"How do you do it?" That's what my wife said to me a few months ago while we were driving in the minivan.
"Do what?" I said back.
"Tune them out."
In the back of the van, our 3 kids were causing their usual ruckus:
"How much longer?"
"Quit touching me!"
"Can we get a slushy?"
"It's a gift," I tell her like a zen master, unaware of the chaos behind me.
In actuality, though, it's not just a gift. It's a skill that I've been honing with many years of practice.
image via hajiu Are you ready for this? I'm about to give you the greatest piece of parent communication advice ever. Make sure you're someplace quiet where you can have your mind blown. If you have kids, maybe try the bathroom.
Okay, here it is...
If it's 1864 and you want to get a message to Abraham Lincoln, send it by carrier pigeon.
Gosh...now that I read that, it seems more confusing than mind blowing. My bad. Let me back up. I imagine Abraham Lincoln got a lot of
Dear KidMin leaders:
On behalf of the waste management industry, I would like to thank you for your continued use of the take home sheets. These unread parent communication tools fill the trash cans of many homes and church lobbies and provide job security for countless trash collectors.
Let me guess...
As much as you love the waste management industry, that's probably not what you have in mind when you hand out the take home sheets at the door.
You're probably hoping
Confession: before I was a parent, I was so judgy (that's a word, right?)
At the end of a church service, we would always give parents a "take home sheet." You probably know the kind that I'm talking about.

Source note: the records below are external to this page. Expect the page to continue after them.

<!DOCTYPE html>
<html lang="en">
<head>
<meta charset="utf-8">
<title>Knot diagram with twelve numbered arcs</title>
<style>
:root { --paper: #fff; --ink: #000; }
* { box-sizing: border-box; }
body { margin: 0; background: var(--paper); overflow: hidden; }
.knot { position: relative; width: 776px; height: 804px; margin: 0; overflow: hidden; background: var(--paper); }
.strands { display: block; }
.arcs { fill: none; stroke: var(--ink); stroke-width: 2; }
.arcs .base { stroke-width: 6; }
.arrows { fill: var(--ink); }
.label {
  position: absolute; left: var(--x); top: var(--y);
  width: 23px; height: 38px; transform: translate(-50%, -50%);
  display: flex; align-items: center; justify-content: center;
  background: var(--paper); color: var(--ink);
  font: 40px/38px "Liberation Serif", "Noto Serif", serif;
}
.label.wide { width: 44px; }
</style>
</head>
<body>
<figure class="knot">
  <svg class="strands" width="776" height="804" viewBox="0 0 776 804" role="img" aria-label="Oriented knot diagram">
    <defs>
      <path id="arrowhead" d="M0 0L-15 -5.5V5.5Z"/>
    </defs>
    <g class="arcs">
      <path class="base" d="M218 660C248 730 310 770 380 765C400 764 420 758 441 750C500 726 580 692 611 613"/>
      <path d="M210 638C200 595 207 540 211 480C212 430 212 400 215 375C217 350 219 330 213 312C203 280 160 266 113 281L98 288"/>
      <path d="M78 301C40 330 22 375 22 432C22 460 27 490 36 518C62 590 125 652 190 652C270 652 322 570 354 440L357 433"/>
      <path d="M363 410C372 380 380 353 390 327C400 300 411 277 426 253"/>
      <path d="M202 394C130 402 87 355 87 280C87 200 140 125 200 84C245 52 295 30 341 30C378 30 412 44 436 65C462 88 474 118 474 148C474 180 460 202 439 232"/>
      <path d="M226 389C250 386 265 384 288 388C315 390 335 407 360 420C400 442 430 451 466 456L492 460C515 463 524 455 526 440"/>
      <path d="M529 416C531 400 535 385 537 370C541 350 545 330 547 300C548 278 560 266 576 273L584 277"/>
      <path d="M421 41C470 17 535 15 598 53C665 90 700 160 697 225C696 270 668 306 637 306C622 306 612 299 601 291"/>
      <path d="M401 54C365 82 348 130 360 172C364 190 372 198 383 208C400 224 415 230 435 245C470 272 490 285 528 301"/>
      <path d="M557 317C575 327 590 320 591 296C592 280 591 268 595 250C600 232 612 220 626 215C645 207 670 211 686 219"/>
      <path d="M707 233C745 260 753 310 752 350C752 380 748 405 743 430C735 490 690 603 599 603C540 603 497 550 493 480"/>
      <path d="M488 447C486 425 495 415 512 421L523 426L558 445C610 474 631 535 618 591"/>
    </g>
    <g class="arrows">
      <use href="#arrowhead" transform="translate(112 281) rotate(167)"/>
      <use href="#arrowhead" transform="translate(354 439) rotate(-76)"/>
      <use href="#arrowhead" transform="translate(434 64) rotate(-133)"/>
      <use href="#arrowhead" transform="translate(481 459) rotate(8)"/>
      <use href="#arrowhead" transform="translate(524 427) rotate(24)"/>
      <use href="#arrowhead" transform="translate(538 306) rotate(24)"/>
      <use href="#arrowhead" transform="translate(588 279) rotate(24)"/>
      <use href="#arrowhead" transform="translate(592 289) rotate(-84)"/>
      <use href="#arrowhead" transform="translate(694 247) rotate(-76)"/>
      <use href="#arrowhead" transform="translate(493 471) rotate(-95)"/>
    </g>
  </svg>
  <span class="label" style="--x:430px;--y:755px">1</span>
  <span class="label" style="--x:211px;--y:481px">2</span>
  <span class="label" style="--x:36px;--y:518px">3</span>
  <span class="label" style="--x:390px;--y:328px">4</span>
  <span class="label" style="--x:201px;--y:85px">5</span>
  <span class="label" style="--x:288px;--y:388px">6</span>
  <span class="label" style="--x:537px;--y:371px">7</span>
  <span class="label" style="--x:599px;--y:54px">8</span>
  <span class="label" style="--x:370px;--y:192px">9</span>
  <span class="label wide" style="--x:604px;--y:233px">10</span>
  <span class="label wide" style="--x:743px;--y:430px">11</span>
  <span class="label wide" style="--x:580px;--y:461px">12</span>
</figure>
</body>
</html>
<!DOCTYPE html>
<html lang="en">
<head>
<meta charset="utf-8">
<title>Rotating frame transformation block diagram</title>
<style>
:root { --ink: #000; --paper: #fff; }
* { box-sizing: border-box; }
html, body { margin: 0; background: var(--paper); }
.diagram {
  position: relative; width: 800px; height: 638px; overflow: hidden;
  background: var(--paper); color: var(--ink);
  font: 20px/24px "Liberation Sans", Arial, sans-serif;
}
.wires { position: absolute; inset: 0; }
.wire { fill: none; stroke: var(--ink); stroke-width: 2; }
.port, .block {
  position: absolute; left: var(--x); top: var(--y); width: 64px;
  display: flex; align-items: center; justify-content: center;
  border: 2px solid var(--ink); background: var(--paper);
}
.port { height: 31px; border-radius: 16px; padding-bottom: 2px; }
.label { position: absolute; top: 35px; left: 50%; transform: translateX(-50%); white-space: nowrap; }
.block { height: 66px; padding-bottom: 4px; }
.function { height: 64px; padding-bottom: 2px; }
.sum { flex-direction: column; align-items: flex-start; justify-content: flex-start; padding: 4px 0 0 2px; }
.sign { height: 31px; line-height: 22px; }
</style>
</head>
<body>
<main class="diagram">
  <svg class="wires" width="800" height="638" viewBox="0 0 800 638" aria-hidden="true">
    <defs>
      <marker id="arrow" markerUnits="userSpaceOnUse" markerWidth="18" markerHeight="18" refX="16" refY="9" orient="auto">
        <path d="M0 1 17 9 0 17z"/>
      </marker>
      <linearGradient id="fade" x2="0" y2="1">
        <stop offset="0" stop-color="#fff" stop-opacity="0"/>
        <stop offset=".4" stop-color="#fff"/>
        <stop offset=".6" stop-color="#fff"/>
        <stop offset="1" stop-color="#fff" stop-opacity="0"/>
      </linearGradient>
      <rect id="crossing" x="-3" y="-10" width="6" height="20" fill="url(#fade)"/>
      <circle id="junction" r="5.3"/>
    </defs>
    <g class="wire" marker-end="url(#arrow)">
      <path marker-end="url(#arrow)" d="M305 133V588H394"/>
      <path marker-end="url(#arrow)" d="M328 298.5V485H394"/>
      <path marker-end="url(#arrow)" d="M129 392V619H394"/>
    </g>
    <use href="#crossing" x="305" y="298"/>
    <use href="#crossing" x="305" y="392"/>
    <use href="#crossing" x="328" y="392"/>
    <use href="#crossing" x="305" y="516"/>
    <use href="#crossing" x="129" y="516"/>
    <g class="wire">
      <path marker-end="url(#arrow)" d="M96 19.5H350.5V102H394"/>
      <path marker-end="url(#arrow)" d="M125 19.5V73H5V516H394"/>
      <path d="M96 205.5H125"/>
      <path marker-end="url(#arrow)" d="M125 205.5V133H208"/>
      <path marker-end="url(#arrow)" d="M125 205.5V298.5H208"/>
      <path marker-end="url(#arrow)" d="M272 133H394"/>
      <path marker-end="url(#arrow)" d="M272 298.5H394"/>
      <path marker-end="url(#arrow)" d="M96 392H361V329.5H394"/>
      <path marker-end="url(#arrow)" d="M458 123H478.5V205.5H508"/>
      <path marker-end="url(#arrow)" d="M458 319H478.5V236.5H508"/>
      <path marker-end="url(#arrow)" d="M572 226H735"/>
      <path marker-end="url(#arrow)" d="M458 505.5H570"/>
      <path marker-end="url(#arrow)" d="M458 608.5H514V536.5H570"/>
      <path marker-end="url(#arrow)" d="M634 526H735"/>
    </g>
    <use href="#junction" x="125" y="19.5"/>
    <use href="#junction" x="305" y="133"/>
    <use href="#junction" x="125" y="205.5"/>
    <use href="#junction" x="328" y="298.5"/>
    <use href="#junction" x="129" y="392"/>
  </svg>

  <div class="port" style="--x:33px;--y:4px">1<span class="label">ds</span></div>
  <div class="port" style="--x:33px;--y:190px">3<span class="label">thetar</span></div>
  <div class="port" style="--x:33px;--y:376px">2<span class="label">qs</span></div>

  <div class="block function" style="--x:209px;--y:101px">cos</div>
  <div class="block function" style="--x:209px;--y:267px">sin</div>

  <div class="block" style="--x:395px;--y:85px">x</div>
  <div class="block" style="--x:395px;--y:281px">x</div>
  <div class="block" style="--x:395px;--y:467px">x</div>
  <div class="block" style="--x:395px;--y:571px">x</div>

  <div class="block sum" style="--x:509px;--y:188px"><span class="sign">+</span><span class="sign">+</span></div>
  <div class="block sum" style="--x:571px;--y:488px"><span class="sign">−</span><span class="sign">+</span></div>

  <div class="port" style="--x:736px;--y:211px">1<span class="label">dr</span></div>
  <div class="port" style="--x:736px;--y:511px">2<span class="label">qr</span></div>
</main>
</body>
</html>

It's a printout that tells parents what their kid learned in children's church and how to continue the conversation at home.
Sounds like a great idea!
But then I would see all of the take home sheets in the trash or littering the church floor and I would think, "Shee